#### [WHAT NEEDS TO BE DONE]
Search the data below for the string "band". Extract every line that contains it.

#### [Stored records]

━━━

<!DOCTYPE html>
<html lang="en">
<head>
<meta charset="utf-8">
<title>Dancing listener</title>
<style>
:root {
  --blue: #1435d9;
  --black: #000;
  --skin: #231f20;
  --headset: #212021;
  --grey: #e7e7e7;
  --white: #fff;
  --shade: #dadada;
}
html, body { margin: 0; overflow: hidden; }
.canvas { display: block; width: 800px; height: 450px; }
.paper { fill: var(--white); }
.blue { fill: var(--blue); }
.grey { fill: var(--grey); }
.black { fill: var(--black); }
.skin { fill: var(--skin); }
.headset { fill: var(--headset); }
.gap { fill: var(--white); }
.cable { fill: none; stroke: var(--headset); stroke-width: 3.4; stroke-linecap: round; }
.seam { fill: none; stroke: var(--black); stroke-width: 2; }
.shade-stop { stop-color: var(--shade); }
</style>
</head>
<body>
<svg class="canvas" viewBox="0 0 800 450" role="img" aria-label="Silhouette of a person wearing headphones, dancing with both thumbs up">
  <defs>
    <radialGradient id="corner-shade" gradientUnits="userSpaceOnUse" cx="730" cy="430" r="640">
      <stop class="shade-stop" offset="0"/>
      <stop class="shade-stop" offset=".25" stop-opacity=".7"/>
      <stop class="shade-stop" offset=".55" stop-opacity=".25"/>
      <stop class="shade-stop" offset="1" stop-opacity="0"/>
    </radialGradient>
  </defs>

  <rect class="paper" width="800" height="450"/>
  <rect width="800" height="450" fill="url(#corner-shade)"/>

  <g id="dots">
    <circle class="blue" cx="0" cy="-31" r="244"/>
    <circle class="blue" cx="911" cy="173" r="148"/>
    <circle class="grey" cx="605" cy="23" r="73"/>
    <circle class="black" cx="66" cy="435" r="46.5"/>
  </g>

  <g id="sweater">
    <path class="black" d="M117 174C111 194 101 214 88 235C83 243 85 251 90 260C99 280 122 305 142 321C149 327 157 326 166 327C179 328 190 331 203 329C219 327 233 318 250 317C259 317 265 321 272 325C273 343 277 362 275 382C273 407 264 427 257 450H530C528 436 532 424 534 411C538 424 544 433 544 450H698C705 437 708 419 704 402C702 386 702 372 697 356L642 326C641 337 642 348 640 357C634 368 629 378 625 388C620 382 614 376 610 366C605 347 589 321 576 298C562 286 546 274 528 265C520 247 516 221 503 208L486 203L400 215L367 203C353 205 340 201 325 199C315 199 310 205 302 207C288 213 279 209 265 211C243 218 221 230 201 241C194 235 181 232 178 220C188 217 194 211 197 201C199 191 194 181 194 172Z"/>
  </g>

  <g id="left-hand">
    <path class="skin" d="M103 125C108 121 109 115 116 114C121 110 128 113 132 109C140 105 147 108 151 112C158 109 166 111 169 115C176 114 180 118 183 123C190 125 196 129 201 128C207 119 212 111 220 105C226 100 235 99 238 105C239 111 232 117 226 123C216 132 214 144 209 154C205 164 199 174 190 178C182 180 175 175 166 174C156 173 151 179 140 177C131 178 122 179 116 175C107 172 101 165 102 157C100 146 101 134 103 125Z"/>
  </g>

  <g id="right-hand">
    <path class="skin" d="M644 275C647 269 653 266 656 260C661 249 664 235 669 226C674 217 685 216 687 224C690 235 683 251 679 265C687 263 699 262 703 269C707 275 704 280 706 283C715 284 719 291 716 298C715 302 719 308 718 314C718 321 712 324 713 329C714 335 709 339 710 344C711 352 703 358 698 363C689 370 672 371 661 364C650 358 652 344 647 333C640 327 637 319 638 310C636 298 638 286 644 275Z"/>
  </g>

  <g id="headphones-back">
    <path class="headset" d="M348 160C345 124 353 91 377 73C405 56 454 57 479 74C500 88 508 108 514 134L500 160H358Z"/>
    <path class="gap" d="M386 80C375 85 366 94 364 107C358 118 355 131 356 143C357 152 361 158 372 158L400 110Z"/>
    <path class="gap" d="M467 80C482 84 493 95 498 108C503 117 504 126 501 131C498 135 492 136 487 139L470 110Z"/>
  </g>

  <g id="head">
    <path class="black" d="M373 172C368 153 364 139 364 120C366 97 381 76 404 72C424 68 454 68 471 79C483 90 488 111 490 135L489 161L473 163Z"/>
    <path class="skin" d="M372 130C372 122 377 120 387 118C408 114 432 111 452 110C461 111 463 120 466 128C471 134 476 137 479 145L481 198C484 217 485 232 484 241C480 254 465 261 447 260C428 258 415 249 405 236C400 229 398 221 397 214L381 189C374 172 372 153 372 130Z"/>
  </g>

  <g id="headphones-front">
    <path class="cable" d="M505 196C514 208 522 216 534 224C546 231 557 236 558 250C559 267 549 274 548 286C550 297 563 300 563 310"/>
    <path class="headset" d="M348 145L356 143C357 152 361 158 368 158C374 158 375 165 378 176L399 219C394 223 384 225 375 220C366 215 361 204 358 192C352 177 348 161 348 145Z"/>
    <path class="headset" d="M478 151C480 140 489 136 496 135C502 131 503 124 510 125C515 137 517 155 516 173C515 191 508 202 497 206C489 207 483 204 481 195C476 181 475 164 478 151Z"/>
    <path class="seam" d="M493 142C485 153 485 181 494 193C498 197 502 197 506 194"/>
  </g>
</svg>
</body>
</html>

━━━

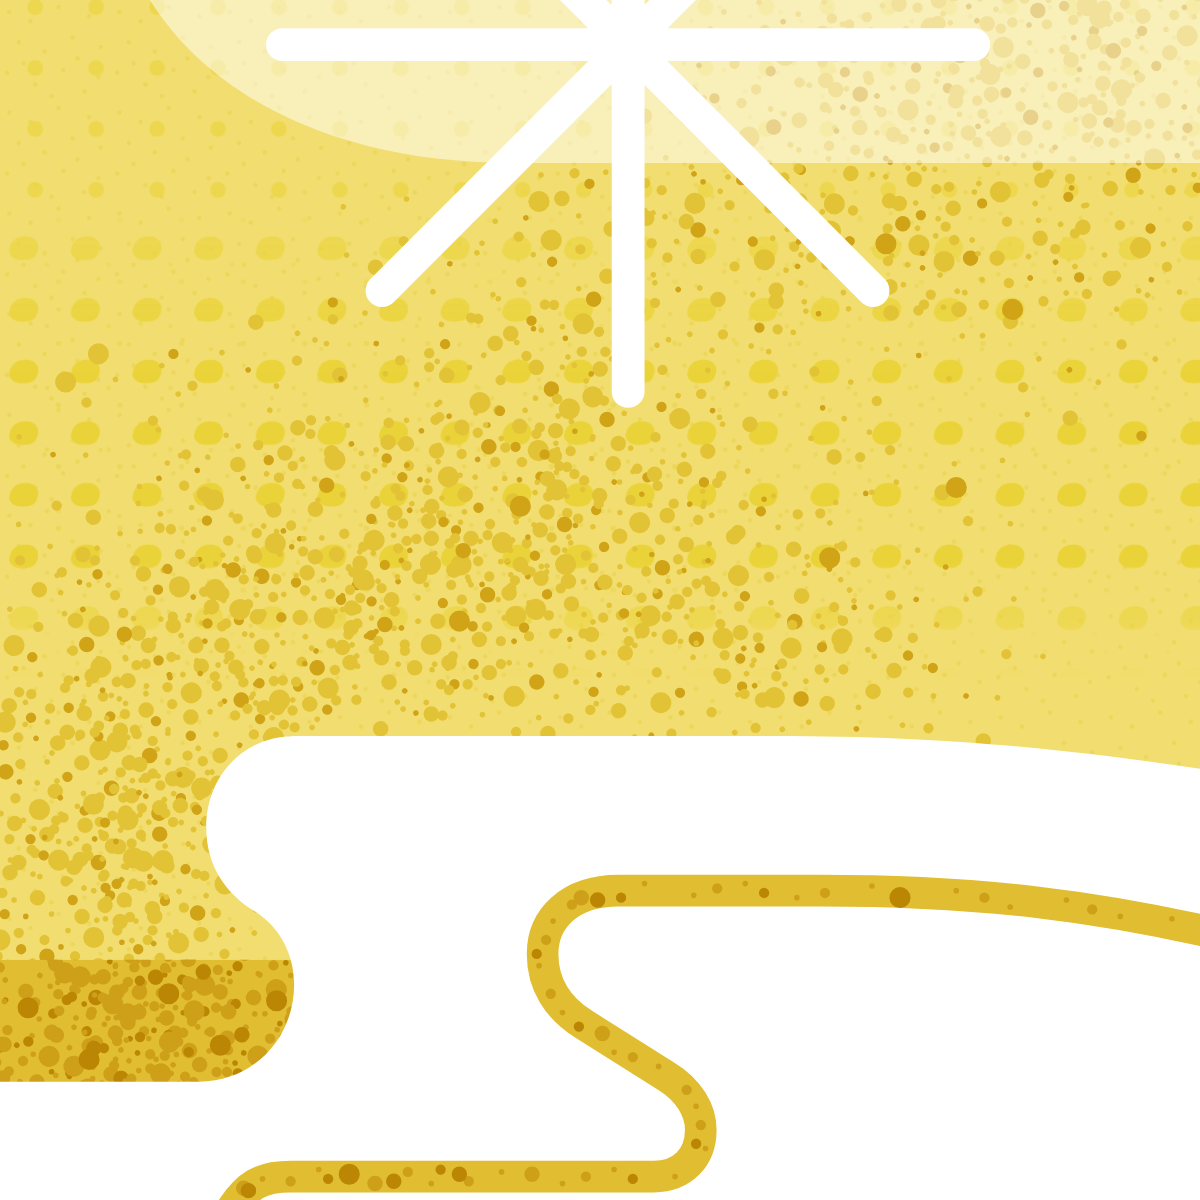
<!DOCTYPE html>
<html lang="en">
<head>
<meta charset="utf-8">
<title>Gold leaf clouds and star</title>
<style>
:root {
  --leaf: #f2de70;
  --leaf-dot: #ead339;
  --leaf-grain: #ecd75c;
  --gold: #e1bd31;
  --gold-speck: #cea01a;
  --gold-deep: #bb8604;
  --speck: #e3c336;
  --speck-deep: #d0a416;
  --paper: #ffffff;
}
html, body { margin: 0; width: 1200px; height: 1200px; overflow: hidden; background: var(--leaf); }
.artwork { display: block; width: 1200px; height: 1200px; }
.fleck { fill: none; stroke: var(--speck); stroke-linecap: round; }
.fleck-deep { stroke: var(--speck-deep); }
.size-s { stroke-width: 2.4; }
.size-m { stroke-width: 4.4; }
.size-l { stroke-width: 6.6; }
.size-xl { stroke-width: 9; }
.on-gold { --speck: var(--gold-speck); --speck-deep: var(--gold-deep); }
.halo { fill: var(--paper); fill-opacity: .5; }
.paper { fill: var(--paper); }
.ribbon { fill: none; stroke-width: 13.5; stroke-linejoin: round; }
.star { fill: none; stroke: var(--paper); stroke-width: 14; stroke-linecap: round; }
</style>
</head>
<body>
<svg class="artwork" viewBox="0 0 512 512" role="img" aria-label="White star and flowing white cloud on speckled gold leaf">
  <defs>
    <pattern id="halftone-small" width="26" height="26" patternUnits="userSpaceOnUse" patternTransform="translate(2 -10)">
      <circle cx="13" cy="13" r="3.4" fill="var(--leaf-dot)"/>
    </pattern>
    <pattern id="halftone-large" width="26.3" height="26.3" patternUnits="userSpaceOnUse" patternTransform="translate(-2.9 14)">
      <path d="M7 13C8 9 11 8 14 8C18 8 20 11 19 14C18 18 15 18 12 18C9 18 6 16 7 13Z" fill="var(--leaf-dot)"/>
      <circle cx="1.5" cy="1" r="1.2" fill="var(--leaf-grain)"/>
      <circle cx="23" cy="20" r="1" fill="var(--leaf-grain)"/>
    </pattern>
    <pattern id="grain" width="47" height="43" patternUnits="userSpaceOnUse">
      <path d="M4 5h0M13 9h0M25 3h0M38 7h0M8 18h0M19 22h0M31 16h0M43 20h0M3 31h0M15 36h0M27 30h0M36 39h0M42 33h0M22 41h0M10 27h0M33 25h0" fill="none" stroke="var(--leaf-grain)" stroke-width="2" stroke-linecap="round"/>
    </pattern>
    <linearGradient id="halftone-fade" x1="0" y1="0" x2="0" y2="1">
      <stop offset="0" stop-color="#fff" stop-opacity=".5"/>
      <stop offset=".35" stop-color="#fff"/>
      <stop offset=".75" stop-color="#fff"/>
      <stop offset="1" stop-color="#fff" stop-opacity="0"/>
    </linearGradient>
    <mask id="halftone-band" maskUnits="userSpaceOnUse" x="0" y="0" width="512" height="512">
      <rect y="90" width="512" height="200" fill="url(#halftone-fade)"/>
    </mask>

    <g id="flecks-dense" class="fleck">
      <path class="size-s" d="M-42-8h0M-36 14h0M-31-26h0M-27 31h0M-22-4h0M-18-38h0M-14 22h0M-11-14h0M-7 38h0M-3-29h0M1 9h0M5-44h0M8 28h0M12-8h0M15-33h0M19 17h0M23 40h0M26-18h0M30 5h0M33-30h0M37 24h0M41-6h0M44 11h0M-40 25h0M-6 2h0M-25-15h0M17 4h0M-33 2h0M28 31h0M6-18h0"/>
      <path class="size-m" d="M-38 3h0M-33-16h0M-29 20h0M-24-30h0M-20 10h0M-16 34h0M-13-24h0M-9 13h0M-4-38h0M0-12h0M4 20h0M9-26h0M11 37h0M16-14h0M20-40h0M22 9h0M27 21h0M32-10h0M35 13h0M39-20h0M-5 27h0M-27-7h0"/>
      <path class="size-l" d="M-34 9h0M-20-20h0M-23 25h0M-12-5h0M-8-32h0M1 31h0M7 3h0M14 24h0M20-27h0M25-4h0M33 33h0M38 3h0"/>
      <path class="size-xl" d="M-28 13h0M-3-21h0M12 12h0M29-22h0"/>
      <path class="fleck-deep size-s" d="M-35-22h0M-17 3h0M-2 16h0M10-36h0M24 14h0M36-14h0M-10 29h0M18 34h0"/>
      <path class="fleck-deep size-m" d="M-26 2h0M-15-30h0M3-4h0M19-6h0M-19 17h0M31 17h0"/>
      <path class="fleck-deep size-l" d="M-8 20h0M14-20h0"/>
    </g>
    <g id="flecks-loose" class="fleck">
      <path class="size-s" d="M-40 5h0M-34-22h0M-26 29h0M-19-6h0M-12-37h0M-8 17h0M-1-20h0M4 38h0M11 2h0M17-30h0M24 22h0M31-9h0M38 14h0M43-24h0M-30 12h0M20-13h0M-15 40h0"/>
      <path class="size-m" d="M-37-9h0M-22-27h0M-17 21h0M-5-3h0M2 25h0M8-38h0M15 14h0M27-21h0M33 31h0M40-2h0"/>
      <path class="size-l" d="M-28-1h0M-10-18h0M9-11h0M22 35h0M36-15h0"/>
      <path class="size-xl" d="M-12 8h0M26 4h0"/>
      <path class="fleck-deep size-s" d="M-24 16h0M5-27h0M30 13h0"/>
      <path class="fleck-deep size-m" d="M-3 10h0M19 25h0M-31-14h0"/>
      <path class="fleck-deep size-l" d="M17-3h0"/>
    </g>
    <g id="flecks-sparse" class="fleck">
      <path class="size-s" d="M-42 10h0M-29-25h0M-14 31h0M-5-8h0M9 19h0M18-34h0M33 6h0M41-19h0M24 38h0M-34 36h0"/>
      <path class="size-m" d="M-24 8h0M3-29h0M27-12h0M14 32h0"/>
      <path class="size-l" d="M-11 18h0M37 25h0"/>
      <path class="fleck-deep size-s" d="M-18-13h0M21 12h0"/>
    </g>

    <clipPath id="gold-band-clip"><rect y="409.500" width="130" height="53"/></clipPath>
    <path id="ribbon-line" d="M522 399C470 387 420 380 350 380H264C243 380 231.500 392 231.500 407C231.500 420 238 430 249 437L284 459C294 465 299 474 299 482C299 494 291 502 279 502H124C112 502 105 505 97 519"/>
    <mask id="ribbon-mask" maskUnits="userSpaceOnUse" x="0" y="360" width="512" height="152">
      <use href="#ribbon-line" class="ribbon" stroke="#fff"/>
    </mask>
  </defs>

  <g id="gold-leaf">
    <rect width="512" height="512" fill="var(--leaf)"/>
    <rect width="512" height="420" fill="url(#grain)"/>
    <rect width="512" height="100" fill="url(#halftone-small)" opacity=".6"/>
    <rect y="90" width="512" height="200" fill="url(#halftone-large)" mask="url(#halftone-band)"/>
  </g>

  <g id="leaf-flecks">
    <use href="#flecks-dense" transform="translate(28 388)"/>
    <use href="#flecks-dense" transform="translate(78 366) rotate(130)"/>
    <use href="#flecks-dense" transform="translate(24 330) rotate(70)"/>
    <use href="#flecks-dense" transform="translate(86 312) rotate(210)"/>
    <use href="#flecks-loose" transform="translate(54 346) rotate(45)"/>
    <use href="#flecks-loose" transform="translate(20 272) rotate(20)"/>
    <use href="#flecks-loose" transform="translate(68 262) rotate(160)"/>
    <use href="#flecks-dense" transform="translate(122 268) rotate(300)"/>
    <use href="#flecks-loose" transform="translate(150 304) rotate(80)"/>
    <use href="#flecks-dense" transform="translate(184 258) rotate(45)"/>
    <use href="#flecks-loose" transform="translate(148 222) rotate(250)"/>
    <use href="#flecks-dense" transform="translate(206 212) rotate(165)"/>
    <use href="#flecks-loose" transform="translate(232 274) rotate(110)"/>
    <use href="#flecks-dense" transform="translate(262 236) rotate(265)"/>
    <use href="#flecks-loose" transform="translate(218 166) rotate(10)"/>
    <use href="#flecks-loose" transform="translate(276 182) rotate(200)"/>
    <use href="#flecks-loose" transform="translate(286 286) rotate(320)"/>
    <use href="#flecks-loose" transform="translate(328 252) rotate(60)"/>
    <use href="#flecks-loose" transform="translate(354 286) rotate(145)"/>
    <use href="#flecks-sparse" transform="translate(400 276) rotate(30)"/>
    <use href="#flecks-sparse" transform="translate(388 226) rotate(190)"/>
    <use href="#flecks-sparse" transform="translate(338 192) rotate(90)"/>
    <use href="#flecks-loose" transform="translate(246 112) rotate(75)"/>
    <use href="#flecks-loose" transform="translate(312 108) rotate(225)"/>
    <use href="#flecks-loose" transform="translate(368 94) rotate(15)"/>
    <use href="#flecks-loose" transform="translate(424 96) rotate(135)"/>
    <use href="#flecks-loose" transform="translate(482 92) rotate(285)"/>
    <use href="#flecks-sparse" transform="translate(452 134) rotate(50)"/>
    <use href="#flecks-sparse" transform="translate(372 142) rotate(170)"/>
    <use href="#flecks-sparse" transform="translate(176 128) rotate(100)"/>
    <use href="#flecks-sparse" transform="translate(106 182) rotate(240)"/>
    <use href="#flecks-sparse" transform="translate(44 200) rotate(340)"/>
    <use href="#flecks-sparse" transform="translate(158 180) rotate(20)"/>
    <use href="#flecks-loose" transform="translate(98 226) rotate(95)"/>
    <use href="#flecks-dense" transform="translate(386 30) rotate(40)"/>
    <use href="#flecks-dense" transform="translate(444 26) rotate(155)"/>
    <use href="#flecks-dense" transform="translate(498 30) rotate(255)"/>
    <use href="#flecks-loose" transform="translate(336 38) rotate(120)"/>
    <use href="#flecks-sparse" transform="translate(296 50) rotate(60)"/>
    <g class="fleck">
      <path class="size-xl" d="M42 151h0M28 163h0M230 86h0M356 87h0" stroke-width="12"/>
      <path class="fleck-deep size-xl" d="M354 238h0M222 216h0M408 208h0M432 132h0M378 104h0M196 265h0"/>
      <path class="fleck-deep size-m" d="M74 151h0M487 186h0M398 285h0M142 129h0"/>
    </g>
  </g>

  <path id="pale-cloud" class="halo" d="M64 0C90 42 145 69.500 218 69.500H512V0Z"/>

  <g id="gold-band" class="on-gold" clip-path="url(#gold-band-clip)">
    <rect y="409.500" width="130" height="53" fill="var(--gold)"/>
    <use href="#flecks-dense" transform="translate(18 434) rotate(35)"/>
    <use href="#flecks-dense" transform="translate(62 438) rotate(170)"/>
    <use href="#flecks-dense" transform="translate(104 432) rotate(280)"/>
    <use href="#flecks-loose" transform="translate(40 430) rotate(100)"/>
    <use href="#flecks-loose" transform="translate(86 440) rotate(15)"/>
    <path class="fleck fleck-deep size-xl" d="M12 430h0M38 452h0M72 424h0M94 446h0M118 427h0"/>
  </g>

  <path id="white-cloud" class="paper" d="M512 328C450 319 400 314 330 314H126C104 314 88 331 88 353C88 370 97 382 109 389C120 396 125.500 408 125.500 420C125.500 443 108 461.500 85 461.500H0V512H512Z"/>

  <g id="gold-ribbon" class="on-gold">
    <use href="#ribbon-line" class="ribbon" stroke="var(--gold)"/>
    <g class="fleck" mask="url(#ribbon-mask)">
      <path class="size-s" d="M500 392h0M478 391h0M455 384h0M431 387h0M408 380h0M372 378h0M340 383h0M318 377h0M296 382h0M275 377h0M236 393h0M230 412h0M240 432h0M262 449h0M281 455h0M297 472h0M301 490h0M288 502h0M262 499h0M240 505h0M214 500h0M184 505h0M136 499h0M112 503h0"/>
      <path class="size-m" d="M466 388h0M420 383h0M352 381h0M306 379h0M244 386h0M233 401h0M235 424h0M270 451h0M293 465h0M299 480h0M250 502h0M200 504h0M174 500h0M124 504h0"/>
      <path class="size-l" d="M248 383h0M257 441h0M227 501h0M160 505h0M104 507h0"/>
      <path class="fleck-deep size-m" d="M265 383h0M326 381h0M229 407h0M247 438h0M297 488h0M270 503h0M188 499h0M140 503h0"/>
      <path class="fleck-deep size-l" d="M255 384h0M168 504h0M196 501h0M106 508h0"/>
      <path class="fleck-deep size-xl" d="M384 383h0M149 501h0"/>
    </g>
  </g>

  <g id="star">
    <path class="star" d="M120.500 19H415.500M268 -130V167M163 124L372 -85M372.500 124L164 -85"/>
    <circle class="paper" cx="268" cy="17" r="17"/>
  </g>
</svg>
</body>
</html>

━━━

#### [EXERCISE ANSWER]
    <mask id="halftone-band" maskUnits="userSpaceOnUse" x="0" y="0" width="512" height="512">
    <clipPath id="gold-band-clip"><rect y="409.500" width="130" height="53"/></clipPath>
    <rect y="90" width="512" height="200" fill="url(#halftone-large)" mask="url(#halftone-band)"/>
  <g id="gold-band" class="on-gold" clip-path="url(#gold-band-clip)">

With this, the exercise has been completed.